▶ _What is expected_
Find and copy the lines in the records beneath this task that contain the word "light".

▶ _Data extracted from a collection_
═══

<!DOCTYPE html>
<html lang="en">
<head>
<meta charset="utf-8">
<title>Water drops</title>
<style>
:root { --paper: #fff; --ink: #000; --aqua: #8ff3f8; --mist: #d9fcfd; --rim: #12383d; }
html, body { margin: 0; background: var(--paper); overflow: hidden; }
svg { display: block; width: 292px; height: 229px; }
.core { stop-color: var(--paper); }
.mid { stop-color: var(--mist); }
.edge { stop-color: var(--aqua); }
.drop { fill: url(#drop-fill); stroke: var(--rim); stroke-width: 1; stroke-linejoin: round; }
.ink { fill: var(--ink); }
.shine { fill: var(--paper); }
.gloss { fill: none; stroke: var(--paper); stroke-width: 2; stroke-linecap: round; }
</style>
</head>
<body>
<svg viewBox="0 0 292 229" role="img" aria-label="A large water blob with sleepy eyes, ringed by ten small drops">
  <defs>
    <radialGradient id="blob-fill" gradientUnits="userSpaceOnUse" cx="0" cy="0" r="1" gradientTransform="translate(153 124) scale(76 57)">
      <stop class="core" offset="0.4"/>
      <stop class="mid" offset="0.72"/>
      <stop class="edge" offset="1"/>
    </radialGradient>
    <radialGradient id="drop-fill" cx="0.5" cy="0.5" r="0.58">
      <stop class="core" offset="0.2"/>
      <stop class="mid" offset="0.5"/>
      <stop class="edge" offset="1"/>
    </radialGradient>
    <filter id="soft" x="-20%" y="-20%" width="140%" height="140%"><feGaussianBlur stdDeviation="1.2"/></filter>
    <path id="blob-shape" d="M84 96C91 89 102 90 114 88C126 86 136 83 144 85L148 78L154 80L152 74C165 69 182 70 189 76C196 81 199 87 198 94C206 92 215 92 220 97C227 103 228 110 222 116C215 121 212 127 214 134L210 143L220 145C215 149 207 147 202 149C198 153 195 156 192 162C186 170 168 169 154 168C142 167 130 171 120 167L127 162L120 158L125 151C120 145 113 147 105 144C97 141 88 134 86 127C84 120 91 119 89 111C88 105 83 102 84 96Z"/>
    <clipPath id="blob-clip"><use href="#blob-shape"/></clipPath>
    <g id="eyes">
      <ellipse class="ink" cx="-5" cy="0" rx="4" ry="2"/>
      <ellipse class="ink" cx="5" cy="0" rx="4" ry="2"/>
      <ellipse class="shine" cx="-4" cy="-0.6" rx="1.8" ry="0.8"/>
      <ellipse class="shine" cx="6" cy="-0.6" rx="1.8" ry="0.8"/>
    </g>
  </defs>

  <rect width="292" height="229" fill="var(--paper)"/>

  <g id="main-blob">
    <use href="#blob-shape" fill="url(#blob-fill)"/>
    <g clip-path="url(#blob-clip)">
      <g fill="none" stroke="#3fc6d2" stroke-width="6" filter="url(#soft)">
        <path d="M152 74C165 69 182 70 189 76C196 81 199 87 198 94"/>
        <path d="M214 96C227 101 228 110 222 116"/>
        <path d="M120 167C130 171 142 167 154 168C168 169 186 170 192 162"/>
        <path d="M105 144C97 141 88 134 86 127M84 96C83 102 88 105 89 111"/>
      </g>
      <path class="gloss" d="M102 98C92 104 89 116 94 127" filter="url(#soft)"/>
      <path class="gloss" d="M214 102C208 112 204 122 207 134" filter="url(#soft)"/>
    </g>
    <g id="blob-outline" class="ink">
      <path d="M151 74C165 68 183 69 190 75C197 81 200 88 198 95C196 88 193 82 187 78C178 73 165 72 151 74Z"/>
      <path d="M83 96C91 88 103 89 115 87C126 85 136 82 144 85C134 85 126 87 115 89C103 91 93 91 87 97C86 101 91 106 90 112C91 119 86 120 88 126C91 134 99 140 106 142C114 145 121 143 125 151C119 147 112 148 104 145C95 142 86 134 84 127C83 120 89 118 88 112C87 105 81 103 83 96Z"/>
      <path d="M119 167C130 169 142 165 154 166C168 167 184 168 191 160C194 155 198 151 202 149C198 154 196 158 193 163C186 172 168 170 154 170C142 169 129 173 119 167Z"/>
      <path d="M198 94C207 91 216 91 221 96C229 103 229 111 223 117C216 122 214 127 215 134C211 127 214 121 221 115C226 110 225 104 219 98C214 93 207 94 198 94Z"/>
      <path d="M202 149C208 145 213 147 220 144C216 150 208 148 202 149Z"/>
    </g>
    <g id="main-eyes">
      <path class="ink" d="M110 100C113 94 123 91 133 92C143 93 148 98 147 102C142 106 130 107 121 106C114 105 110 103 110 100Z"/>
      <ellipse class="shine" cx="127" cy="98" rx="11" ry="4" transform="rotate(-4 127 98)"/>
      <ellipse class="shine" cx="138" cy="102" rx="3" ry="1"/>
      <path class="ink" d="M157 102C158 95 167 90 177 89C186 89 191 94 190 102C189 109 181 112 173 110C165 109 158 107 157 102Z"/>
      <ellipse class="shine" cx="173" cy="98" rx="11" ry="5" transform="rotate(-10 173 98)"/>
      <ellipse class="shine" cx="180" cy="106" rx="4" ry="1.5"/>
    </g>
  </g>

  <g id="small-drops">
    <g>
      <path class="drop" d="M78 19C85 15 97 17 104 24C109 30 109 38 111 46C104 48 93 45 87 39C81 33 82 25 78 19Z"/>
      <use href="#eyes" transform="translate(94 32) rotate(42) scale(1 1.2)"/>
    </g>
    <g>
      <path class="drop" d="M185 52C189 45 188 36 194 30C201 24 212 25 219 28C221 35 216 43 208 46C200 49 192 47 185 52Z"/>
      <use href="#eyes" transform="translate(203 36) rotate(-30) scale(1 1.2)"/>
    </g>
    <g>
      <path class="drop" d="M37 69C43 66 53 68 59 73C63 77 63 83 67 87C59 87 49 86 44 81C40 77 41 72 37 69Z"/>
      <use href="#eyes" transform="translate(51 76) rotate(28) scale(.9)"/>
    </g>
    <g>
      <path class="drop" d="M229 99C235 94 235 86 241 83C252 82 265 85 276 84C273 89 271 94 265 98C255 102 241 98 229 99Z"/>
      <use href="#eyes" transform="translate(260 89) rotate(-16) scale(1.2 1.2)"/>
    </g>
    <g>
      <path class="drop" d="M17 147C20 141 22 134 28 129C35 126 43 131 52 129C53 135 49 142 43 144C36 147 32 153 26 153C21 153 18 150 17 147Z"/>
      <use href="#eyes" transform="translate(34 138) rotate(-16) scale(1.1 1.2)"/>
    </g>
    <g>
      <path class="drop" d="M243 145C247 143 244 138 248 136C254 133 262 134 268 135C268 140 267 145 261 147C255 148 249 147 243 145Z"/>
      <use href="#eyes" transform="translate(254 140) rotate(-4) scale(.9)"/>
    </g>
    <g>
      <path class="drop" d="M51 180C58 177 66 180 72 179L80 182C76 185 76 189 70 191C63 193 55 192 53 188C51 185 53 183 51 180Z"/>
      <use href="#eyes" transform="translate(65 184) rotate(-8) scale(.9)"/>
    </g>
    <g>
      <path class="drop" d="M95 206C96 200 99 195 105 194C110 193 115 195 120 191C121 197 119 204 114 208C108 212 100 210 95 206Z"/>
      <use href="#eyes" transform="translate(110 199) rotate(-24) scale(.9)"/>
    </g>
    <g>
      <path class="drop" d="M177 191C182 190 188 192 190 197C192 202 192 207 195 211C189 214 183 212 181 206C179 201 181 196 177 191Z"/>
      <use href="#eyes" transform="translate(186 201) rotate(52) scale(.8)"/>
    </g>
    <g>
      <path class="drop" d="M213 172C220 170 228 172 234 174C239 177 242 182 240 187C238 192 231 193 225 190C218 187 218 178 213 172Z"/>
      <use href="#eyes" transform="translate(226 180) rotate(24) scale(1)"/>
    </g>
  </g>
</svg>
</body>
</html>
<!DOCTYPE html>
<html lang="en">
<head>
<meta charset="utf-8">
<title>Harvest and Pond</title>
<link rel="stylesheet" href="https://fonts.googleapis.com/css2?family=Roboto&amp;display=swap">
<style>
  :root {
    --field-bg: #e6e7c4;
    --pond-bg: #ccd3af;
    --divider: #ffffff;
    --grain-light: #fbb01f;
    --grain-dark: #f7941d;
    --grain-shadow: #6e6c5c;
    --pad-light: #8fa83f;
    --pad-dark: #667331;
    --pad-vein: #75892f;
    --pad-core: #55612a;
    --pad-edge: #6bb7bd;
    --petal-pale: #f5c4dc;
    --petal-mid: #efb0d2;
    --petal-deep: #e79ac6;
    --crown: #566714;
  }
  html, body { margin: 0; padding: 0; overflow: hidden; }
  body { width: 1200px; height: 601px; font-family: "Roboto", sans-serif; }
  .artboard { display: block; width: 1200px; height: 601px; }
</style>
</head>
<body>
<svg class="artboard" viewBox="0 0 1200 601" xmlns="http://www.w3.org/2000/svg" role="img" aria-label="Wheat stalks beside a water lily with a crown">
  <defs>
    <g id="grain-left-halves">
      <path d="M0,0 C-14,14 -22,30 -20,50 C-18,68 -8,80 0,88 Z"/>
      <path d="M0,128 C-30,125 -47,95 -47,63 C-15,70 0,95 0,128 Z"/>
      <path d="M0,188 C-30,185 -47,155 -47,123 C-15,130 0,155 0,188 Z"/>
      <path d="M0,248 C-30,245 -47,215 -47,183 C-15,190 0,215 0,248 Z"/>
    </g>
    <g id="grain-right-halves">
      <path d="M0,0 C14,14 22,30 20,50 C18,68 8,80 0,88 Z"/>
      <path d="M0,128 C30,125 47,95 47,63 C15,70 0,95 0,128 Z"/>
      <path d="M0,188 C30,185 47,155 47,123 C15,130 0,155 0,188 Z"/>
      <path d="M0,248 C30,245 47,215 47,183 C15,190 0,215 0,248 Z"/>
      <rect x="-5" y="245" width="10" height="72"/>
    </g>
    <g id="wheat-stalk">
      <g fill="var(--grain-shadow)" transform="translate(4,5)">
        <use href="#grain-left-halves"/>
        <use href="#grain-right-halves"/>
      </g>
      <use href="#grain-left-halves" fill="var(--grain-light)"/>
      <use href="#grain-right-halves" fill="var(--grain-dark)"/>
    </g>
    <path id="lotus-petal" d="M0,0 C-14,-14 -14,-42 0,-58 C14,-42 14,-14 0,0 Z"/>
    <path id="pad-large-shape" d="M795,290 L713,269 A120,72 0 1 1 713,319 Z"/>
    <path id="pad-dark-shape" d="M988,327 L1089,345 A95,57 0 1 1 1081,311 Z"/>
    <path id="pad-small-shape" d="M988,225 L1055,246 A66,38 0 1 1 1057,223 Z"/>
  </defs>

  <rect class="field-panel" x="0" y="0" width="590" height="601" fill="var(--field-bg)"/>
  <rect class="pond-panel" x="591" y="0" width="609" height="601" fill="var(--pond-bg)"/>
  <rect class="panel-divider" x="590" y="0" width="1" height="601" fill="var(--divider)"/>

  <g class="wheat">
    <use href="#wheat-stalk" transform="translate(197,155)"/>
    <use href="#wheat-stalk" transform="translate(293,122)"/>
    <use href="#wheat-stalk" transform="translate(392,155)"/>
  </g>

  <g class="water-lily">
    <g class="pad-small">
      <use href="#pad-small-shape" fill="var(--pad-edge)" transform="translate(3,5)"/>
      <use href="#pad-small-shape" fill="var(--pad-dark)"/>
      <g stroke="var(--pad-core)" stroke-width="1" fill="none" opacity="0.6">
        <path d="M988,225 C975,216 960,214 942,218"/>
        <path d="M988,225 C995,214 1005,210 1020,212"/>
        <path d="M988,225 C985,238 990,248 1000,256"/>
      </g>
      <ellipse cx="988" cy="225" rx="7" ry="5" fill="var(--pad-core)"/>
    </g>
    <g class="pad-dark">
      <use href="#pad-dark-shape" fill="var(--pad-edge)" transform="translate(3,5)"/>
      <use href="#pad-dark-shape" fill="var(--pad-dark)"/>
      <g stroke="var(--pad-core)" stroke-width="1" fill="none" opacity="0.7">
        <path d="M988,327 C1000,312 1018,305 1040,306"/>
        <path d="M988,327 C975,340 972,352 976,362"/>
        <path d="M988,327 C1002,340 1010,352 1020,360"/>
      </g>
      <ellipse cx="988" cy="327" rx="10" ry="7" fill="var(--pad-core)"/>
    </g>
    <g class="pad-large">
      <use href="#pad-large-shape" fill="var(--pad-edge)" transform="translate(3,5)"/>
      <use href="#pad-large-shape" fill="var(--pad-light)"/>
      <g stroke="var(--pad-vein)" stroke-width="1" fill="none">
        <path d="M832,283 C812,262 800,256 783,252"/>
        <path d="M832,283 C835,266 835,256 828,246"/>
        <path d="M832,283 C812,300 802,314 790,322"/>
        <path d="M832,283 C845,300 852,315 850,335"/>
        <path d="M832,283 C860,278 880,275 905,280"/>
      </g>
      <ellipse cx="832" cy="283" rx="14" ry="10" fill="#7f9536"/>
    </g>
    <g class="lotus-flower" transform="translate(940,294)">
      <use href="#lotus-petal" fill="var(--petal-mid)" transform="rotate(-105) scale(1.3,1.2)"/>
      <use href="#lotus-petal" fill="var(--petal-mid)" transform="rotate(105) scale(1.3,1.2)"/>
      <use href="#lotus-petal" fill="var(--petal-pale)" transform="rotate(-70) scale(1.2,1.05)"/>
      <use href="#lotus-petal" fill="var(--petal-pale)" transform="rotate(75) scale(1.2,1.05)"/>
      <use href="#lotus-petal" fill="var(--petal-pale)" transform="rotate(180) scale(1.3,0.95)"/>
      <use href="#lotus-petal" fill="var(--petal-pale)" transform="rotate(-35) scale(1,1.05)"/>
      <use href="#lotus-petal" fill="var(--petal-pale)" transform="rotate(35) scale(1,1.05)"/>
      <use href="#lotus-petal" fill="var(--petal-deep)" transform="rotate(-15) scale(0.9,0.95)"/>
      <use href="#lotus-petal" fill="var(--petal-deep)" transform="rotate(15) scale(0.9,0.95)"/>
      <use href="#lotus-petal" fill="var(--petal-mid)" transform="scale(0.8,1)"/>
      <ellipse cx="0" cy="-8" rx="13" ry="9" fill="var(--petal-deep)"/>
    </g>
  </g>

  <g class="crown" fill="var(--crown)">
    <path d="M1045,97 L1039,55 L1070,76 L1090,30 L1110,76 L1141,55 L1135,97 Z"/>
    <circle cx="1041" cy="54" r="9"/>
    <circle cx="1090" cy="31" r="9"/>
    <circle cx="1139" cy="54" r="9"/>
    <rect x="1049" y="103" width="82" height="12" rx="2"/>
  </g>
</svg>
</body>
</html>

═══

▶ _Response for this exercise_
    --grain-light: #fbb01f;
    --pad-light: #8fa83f;
      <use href="#grain-left-halves" fill="var(--grain-light)"/>
      <use href="#pad-large-shape" fill="var(--pad-light)"/>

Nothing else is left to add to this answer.